A little tough to type this one with a sprained wrist, which I did not sustain crashing my bike on ice.
A mild 26 degrees in Seattle yesterday morning, could there be better weather for bike riding? I insisted on meeting my friend Jessica for a breakfast ride. I did not take the less steep, zero curve route down to the trail. Even after seeing all the frost outside. And knowing it was below freezing. And obviously too early for the barely-visible sun to do much about either.
No, I had to ride my warm-up hills. Did I bail when my bike wheels spun out going uphill from lack of traction? Of course not! I was too busy being psyched that I could apply that much torque.
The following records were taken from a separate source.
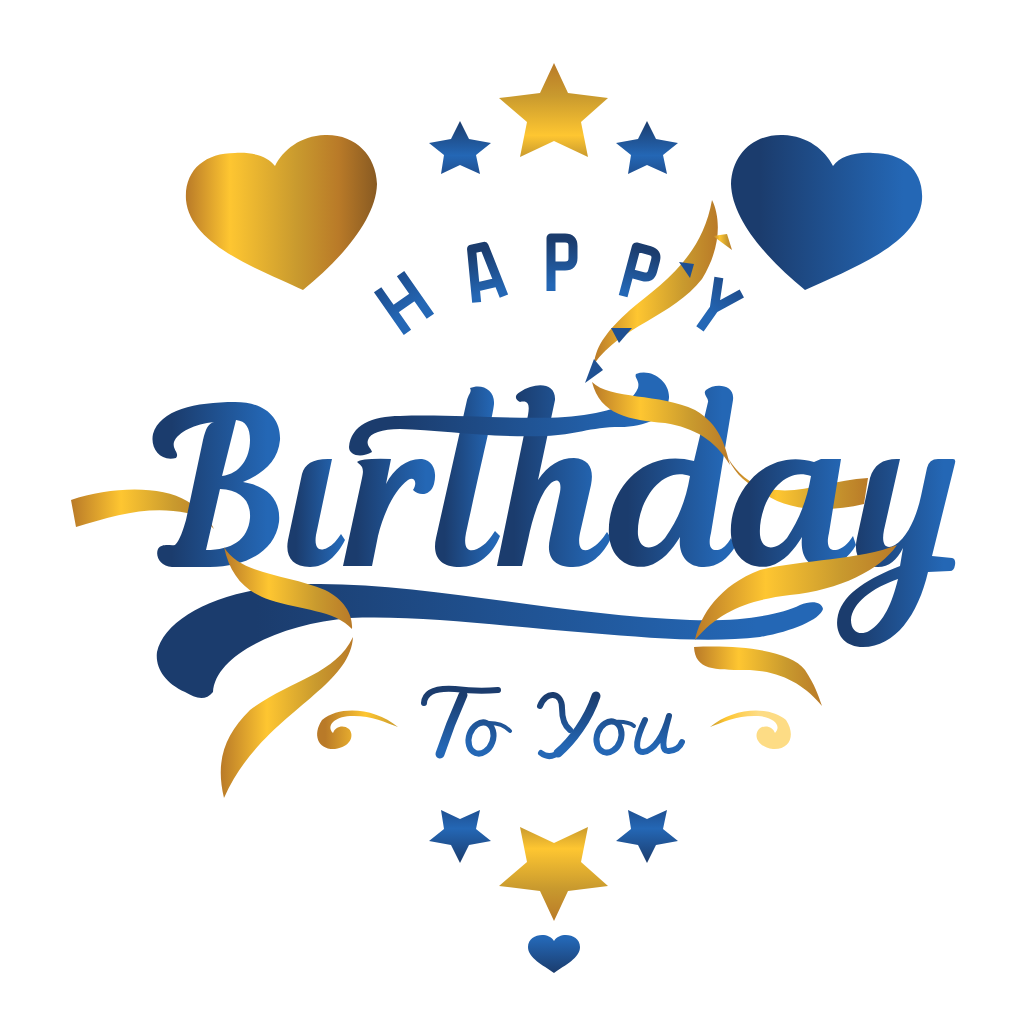
<!DOCTYPE html>
<html lang="en">
<head>
<meta charset="utf-8">
<title>Happy Birthday To You</title>
<style>
:root {
  --paper: #ffffff;
  --navy: #1b3c6d;
  --mid-blue: #1f5092;
  --blue: #2467b5;
  --gold: #fec631;
  --pale-gold: #fddc85;
  --ochre: #c99a2e;
  --bronze: #b97a28;
  --umber: #885a22;
}
html, body { margin: 0; background: var(--paper); overflow: hidden; }
.greeting { display: block; width: 1024px; height: 1024px; }
.navy { stop-color: var(--navy); }
.mid-blue { stop-color: var(--mid-blue); }
.blue { stop-color: var(--blue); }
.gold { stop-color: var(--gold); }
.pale-gold { stop-color: var(--pale-gold); }
.ochre { stop-color: var(--ochre); }
.bronze { stop-color: var(--bronze); }
.umber { stop-color: var(--umber); }
.letters path { fill: url(#blue-across); fill-rule: evenodd; }
.ribbon path { fill: url(#gold-ribbon); }
.fold { fill: var(--mid-blue); }
.happy path { fill: none; stroke: url(#blue-happy); stroke-width: 9; stroke-linejoin: round; }
.happy .low { stroke: url(#blue-happy-low); }
.to-you path, .to-you ellipse { fill: none; stroke: url(#blue-to-you); stroke-linecap: round; stroke-linejoin: round; }
.to-you .thick { stroke-width: 9; }
.to-you .medium { stroke-width: 6; }
.to-you .thin { stroke-width: 4; }
</style>
</head>
<body>
<svg class="greeting" viewBox="0 0 1024 1024" role="img" aria-label="Happy Birthday To You">
  <defs>
    <linearGradient id="blue-across">
      <stop class="navy" offset=".15"/><stop class="blue" offset=".9"/>
    </linearGradient>
    <linearGradient id="blue-back" x1="1" x2="0">
      <stop class="navy" offset=".15"/><stop class="blue" offset=".9"/>
    </linearGradient>
    <linearGradient id="blue-up" x1="0" y1="1" x2="0" y2="0">
      <stop class="navy" offset="0"/><stop class="blue" offset=".9"/>
    </linearGradient>
    <linearGradient id="blue-star" x1="0" y1="0" x2="0" y2="1">
      <stop class="navy" offset="0"/><stop class="blue" offset=".65"/><stop class="mid-blue" offset="1"/>
    </linearGradient>
    <linearGradient id="blue-happy" gradientUnits="userSpaceOnUse" x1="0" y1="-28" x2="0" y2="28">
      <stop class="navy" offset=".1"/><stop class="blue" offset=".9"/>
    </linearGradient>
    <linearGradient id="blue-happy-low" gradientUnits="userSpaceOnUse" x1="0" y1="-28" x2="0" y2="28">
      <stop class="mid-blue" offset=".1"/><stop class="blue" offset=".7"/>
    </linearGradient>
    <linearGradient id="blue-to-you" gradientUnits="userSpaceOnUse" x1="0" y1="688" x2="0" y2="758">
      <stop class="navy" offset=".1"/><stop class="blue" offset=".85"/>
    </linearGradient>
    <linearGradient id="gold-heart">
      <stop class="bronze" offset="0"/><stop class="gold" offset=".23"/><stop class="ochre" offset=".58"/>
      <stop class="bronze" offset=".8"/><stop class="umber" offset="1"/>
    </linearGradient>
    <linearGradient id="gold-star" x1="0" y1="0" x2="0" y2="1">
      <stop class="bronze" offset="0"/><stop class="ochre" offset=".35"/><stop class="gold" offset=".77"/><stop class="ochre" offset="1"/>
    </linearGradient>
    <linearGradient id="gold-ribbon">
      <stop class="bronze" offset="0"/><stop class="gold" offset=".35"/><stop class="ochre" offset=".72"/><stop class="bronze" offset="1"/>
    </linearGradient>
    <linearGradient id="gold-scroll">
      <stop class="bronze" offset=".1"/><stop class="gold" offset=".6"/><stop class="ochre" offset="1"/>
    </linearGradient>
    <linearGradient id="pale-scroll">
      <stop class="pale-gold" offset=".4"/><stop class="gold" offset=".8"/><stop class="ochre" offset="1"/>
    </linearGradient>
    <path id="heart" d="M303 290C260 270 190 245 186 200C184 170 205 153 235 153C255 152 268 157 275 166C283 150 300 136 325 135C355 134 376 155 377 184C376 220 340 260 303 290Z"/>
    <path id="scroll" d="M398 727C375 708 340 705 322 720C312 735 318 750 335 749C350 747 355 736 349 729C343 724 335 727 333 733C326 726 334 717 350 716C370 715 385 722 398 727Z"/>
    <polygon id="large-star" points="554,63 568,93 608,98 581,122 588,157 554,141 520,157 527,122 499,98 540,93"/>
    <polygon id="small-star" points="460,121 469,139 491,143 476,155 480,174 460,165 441,174 444,155 429,143 451,139"/>
  </defs>

  <g class="stars-top">
    <use href="#large-star" fill="url(#gold-star)"/>
    <use href="#small-star" fill="url(#blue-star)"/>
    <use href="#small-star" fill="url(#blue-star)" x="187"/>
  </g>
  <g class="stars-bottom" transform="matrix(1 0 0 -1 0 984)">
    <use href="#large-star" fill="url(#gold-star)"/>
    <use href="#small-star" fill="url(#blue-star)"/>
    <use href="#small-star" fill="url(#blue-star)" x="187"/>
  </g>

  <g class="hearts">
    <use href="#heart" fill="url(#gold-heart)"/>
    <use href="#heart" fill="url(#blue-back)" transform="matrix(-1 0 0 1 1108 0)"/>
    <path fill="url(#blue-up)" d="M554 973C543 965 528 958 528 947C528 934 548 931 554 941C560 931 580 934 580 947C580 958 565 965 554 973Z"/>
  </g>

  <g class="happy">
    <path class="low" transform="translate(404 303) rotate(-35)" d="M-14-26V26M14-26V26M-14 0H14"/>
    <path transform="translate(484 272) rotate(-13)" d="M-14 28L-7-25H6L14 28M-11 13H11"/>
    <path transform="translate(562 262)" d="M-11 29V-24H3Q11-24 11-16V-4Q11 4 3 4H-11"/>
    <path transform="translate(641 272) rotate(15)" d="M-11 28V-23H3Q11-23 11-15V-4Q11 4 3 4H-11"/>
    <path class="low" transform="translate(716 306) rotate(35)" d="M-14-25L0 3L14-25M0 1V28"/>
  </g>

  <g class="ribbon ribbon-behind">
    <path d="M71 500C110 487 160 485 187 501Q207 513 214 529Q203 516 187 513C150 505 115 515 76 527Z"/>
    <path d="M728 458C740 477 752 485 770 489C800 495 830 480 868 478L864 504C830 512 790 512 765 494C748 484 736 476 728 458Z"/>
  </g>

  <g class="letters">
    <path class="underline" d="M213 692C205 702 195 698 185 692C165 683 155 668 157 652C165 615 230 584 320 584C430 584 560 615 690 620C740 622 780 615 800 605C812 600 822 602 823 609C820 620 790 632 760 637C710 643 650 638 590 633C500 626 420 615 350 618C280 624 215 655 213 692Z"/>
    <path class="letter-b" d="M176 458C160 462 150 448 153 434C160 410 195 402 235 402C265 402 281 418 280 440C278 462 262 474 243 482C268 486 281 500 279 522C275 552 245 567 210 567H172C160 566 155 556 158 549C162 543 170 546 175 545C180 540 183 530 186 520L203 440C206 428 208 424 214 422C195 424 178 432 174 442C172 450 180 453 176 458ZM236 420L222 476C240 474 250 458 250 440C250 428 246 421 236 420ZM220 489L206 550C232 550 248 540 250 518C251 500 240 490 220 489Z"/>
    <path class="letter-i" d="M302 474C305 463 314 458 332 459L316 535C314 548 319 552 327 548C333 545 337 540 341 534L345 540C337 556 325 567 310 567C292 567 285 556 288 540Z"/>
    <path class="letter-r" d="M357 462Q362 458 391 459L386 484C394 468 408 458 422 459C434 461 437 472 434 484C431 495 420 497 413 490C418 482 414 476 408 480C394 490 383 515 378 536L372 566H343L362 478C365 466 360 465 357 462Z"/>
    <path class="letter-t" d="M470 388C482 383 495 390 494 404C493 415 484 450 466 533C463 548 468 553 477 549C486 545 491 537 495 531L500 536C493 554 478 567 460 567C440 567 432 556 436 538L467 400C469 393 472 392 470 388Z"/>
    <path class="letter-h" d="M520 392C535 382 556 382 555 400L538 480C548 465 560 458 574 458C590 459 594 470 591 485L580 533C577 548 582 553 590 549C598 545 603 538 607 532L611 538C603 555 590 567 573 567C553 567 546 556 550 538L560 492C562 480 557 478 551 483C541 492 533 515 528 540L522 566H497L528 415C530 404 528 400 520 402C515 400 514 395 520 392Z"/>
    <path class="crossbar" d="M349 447C351 425 372 416 400 416C450 414 520 420 565 417C600 414 630 408 638 388C640 380 634 378 636 374C652 368 670 382 669 398C667 418 645 427 620 427C590 427 575 435 545 436C490 438 440 430 400 429C382 429 370 433 368 440C366 446 372 449 372 452C362 458 349 456 349 447Z"/>
    <path class="letter-d" d="M694 461C640 447 606 495 609 535C611 560 630 570 648 566C662 562 672 550 680 537C678 556 688 567 704 567C718 567 728 558 735 547L731 538C727 545 723 549 718 550C710 551 708 545 711 533L733 400C735 384 715 383 706 390C702 394 709 398 708 402ZM690 476C660 465 636 505 638 535C640 552 655 550 665 538C678 520 686 500 690 476Z"/>
    <path class="letter-a" d="M814 462C764 447 728 495 731 535C733 560 752 570 770 566C784 562 794 550 802 537C800 556 808 567 822 567C838 567 849 557 856 545L853 536C848 544 842 549 836 550C829 551 826 545 829 533L841 459H821ZM811 476C781 465 758 505 760 535C762 552 777 550 787 538C799 520 807 500 811 476Z"/>
    <path class="letter-y" d="M870 478C874 464 884 458 900 459L884 530C881 545 886 550 895 545C908 537 917 515 921 496L927 468Q929 459 938 459H953Q956 459 955 463L932 556L952 558Q956 559 955 565Q954 571 950 571L928 572C918 615 895 647 863 647C843 647 834 632 838 615C844 592 870 578 900 566L903 548C897 560 889 567 878 567C860 567 853 555 857 538ZM898 579C872 588 852 603 851 620C851 632 860 636 869 631C884 622 892 603 898 579Z"/>
  </g>

  <g class="ribbon ribbon-front">
    <path d="M712 200C721 218 721 248 702 279C672 317 622 325 594 364C596 345 608 330 630 310C660 285 702 258 712 200Z"/>
    <path d="M713 236L727 234L732 250Z"/>
    <polygon class="fold" points="679,262 694,264 690,278"/>
    <polygon class="fold" points="611,328 632,328 619,343"/>
    <polygon class="fold" points="594,359 603,370 585,383"/>
    <path d="M592 382C610 400 660 393 695 410C720 425 725 445 730 465C715 440 695 428 665 423C630 420 600 415 592 382Z"/>
    <path d="M897 545C860 560 800 560 760 570C720 585 700 615 695 640C720 610 750 600 790 595C840 590 880 570 897 545Z"/>
    <path d="M694 647C740 645 790 650 805 670C815 685 818 695 822 706C805 685 780 670 745 670C715 670 695 670 694 647Z"/>
    <path d="M224 547C240 575 290 575 325 590C345 600 353 615 352 629C335 610 300 610 270 600C245 592 230 575 224 547Z"/>
    <path d="M353 637C350 690 260 715 224 798C215 760 225 735 250 710C290 680 335 675 353 637Z"/>
  </g>

  <g class="scrolls">
    <use href="#scroll" fill="url(#gold-scroll)"/>
    <use href="#scroll" fill="url(#pale-scroll)" transform="matrix(-1 0 0 1 1108 0)"/>
  </g>

  <g class="to-you">
    <path class="medium" d="M424 703C425 690 440 688 455 689Q478 692 498 690"/>
    <path class="thick" d="M463 695Q450 724 440 754"/>
    <ellipse class="medium" cx="481" cy="738" rx="12" ry="16" transform="rotate(20 481 738)"/>
    <path class="thin" d="M486 723Q502 722 510 731"/>
    <path class="medium" d="M540 706C546 690 562 692 562 708Q562 724 570 730"/>
    <path class="thick" d="M596 696C588 720 572 741 558 753"/>
    <path class="medium" d="M561 751Q550 760 541 753"/>
    <ellipse class="medium" cx="609" cy="737" rx="12" ry="16" transform="rotate(20 609 737)"/>
    <path class="thin" d="M614 722Q628 721 634 726"/>
    <path class="medium" d="M645 720C637 737 633 752 643 752C654 751 664 735 669 716C662 741 661 752 669 751Q679 750 682 742"/>
  </g>
</svg>
</body>
</html>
The last hill before you get to the trail crests into a steep downhill curve. And you can see that the street is in tip-top shape in any case. As soon as I turned to head down the hill, I spilled in a tremendous heap. Did I mention that this street is a bus route? The bus route where my nearly new bike lay still while I continued to slide down the hill at a good clip, given my mass, initial momentum, high slope angle and the relatively little friction between my fancy shiny bike clothing and the frost-covered road surface.
I would rate the next 60-90 seconds of terror that I experienced on the bus route in my top three terrifying moments lifetime. The other two:
1) Waking while driving back to college to find the front-left wheel of my car in a climb over the median snowbank on Route 17. When asked if I believe in a higher power, I am forced to consider the inherent beauty of the universe, my driving skills at Age 19, and the handling of the Guidomobile, a 1984 Buick Regal. If I woke up from a coma tomorrow to find my life since that night had been an alternate universe dream and I had actually been nearly killed flipping over the snowbank, I wouldn't be surprised.
2) My homeroom teacher frosh year of HS would store half-pints of milk out on the windowsill for his coffee. One of my classmates and I had developed a habit of dropping said pints near unsuspecting folks from four stories up. Alright, I did all the dropping and my pal did all the watching. One late autumn day, we (I) achieved perfect splatter on what appeared to be a crazy homeless guy wandering by our school. Seconds later, the crazy homeless guy, burst into our homeroom followed closely by a school security officer. Now let's replace "crazy homeless guy" with "disheveled physics teacher" and we have an accurate cast of characters.
At this point in my life, trips to the principal/dean/other-punk-in-charge's office were no big deal. But disheveled physics teacher wanted me turned out. And there was no question where I would be sent: my zoned high school, site of several pipe bombings and gang wars over the previous several years. I took the subway an hour each way so I wouldn't have to go to that hellhole. And this was the subway before Guiliani turned Manhattan into Disneyland. Yeah, you would have needed new shorts too. As it ended up, this moment of terror was grossly misplaced, I should have been much more terrified about what my football coaches had in store for the "positive reinforcement" I received instead of administrative punishment or banishment.
Just so we're all clear, yes, I do know exactly how f-ed up I was as a teenager. I'm not sure my judgment has improved all that much, but at least I do a better job of aiming my stupidity inward.
Where was I before that firewalk down Memory Lane? Ah yes, sliding down an ice covered bus route, awaiting my place in the great beyond with "Bridgestone" permanently imprinted across my body and sparkly bits of my new bike piercing my skin. Somehow I managed to stop the slide about 20 feet from my bike. Tried to stand, but Sir Isaac Newton wasn't having any of that. Crawled hands and knees up hill to my bike, pulled my bike to the curb, managed to get up and started walking my bike down the hill to the trail. And that's when I finally managed to crunch my wrist. Fell down on the ice and slammed my hand while inching towards the trail. Wrist is still a bit off three days later.
Got on the trail, took a slow ride over to meet Jessica, fixed my bike, and then rode another 18 miles to breakfast and back home. Seriously, Patty's Eggnest in Greenwood/Ballard/Crown Hill. My hand could have been dangling by one tendon and I would have made the ride for their bacon.
I may have learned my lesson about riding on ice. The one I should have picked up in high school physics, but I failed that a couple of times. Definitely didn't learn any lessons about bailing when hurt. Breakfast was so worth it. And I needed to get a ride in.